**Instructions for the task:** Begin at the line below that has "#000; --paper: #fff;" and stop after the line that has "relative; width: 964px;". Please restate only those lines, word for word.

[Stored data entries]
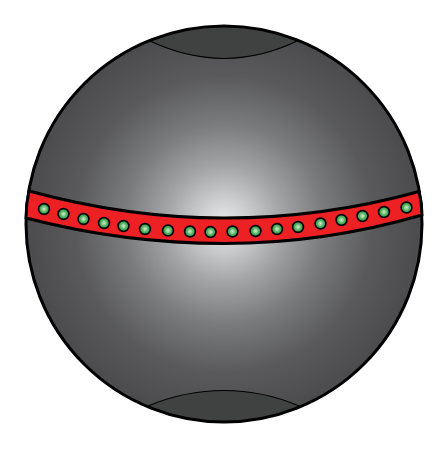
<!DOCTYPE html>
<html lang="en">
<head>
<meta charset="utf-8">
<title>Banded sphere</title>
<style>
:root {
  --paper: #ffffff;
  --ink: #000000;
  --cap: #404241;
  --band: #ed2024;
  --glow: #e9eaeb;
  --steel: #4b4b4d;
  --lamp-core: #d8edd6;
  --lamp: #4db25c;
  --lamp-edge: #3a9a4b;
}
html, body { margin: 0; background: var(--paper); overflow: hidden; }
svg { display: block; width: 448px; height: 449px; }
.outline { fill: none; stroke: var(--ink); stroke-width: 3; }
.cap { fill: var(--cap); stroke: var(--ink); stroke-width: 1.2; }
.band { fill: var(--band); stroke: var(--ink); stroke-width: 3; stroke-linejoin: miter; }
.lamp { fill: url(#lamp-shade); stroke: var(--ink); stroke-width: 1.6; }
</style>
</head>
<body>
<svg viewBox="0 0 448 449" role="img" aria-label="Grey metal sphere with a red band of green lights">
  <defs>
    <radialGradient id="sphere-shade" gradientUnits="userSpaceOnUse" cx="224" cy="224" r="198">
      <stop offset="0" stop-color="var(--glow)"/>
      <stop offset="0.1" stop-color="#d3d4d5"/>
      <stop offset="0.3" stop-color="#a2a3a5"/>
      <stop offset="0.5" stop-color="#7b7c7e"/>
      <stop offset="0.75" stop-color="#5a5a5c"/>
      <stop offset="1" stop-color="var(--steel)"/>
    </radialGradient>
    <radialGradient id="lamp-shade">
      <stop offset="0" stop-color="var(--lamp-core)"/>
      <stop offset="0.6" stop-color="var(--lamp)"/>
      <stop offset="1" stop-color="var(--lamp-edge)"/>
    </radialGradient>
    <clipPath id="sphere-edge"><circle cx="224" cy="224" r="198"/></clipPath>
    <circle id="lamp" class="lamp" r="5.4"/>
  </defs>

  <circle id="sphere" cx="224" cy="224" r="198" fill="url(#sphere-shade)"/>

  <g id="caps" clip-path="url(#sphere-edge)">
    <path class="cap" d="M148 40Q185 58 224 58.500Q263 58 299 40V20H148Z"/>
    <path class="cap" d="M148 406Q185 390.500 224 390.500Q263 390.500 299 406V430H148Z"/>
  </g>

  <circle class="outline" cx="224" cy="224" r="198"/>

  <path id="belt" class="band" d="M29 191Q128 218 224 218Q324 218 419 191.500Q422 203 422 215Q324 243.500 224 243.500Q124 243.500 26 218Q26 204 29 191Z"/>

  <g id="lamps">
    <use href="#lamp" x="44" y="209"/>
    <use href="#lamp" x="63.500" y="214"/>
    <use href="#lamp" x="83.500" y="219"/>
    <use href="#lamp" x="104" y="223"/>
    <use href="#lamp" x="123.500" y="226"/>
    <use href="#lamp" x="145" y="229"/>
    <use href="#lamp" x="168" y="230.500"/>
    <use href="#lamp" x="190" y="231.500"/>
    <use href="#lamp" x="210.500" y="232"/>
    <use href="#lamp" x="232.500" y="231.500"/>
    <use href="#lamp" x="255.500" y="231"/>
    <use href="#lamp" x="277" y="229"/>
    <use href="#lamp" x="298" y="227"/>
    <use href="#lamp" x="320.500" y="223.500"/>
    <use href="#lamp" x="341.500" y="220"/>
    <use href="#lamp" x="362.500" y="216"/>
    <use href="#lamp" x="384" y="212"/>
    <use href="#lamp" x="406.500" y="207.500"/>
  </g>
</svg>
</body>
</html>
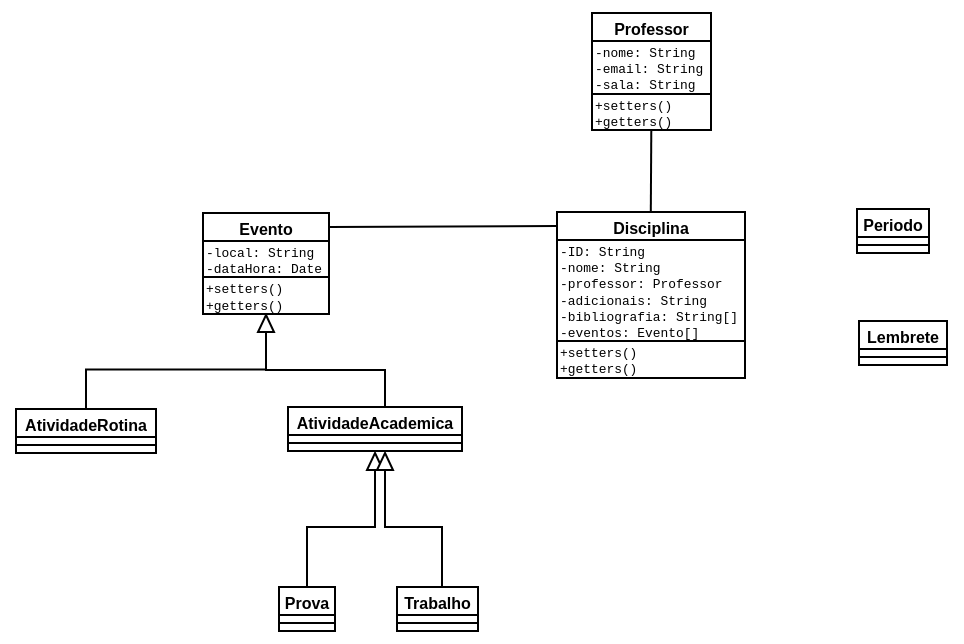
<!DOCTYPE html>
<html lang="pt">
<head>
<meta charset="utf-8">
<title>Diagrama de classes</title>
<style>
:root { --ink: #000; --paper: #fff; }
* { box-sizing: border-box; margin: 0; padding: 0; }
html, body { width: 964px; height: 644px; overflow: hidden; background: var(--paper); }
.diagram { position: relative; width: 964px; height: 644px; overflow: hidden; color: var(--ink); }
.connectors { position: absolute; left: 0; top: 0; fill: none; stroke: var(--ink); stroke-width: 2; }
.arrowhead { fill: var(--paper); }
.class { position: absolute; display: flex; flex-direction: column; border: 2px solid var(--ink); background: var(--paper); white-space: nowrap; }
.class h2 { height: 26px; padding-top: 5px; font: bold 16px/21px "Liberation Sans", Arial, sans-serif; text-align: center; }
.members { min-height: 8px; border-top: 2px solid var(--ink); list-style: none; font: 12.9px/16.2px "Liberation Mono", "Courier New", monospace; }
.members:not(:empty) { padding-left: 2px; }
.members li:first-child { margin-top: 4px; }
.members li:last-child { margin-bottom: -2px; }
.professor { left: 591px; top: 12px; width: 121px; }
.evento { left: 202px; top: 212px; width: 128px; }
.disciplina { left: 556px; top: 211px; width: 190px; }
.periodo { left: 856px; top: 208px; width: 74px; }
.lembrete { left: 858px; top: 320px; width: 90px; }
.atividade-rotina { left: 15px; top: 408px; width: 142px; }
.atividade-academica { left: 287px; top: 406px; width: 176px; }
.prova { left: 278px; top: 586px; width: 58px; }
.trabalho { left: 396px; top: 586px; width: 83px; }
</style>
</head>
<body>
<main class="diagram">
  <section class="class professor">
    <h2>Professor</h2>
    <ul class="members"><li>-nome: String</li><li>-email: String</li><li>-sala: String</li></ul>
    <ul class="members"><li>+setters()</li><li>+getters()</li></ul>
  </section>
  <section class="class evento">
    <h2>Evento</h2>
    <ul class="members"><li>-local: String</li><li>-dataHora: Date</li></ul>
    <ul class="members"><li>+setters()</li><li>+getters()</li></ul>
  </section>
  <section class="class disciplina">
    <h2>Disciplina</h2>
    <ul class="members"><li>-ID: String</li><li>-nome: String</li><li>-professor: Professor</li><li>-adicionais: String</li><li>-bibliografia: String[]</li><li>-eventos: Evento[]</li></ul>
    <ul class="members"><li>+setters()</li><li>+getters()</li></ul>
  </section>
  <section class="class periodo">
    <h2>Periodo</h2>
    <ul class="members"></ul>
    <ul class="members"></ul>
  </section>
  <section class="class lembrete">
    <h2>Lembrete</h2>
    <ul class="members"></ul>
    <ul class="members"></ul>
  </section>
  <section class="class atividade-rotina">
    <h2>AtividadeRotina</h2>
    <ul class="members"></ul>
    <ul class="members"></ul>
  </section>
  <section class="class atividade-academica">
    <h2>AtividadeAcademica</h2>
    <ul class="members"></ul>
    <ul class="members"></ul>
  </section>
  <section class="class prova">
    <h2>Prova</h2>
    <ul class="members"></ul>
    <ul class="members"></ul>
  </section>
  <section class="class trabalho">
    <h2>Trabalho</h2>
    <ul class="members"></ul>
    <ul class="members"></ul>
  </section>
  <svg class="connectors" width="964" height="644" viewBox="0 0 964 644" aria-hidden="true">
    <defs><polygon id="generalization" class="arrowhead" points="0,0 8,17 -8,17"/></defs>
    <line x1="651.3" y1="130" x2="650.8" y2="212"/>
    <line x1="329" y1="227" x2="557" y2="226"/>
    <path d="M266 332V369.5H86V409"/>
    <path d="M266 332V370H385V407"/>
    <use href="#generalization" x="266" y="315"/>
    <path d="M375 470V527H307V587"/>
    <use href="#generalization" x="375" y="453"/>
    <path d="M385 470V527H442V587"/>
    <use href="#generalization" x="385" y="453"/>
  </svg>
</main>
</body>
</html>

**Written response:**
:root { --ink: #000; --paper: #fff; }
* { box-sizing: border-box; margin: 0; padding: 0; }
html, body { width: 964px; height: 644px; overflow: hidden; background: var(--paper); }
.diagram { position: relative; width: 964px; height: 644px; overflow: hidden; color: var(--ink); }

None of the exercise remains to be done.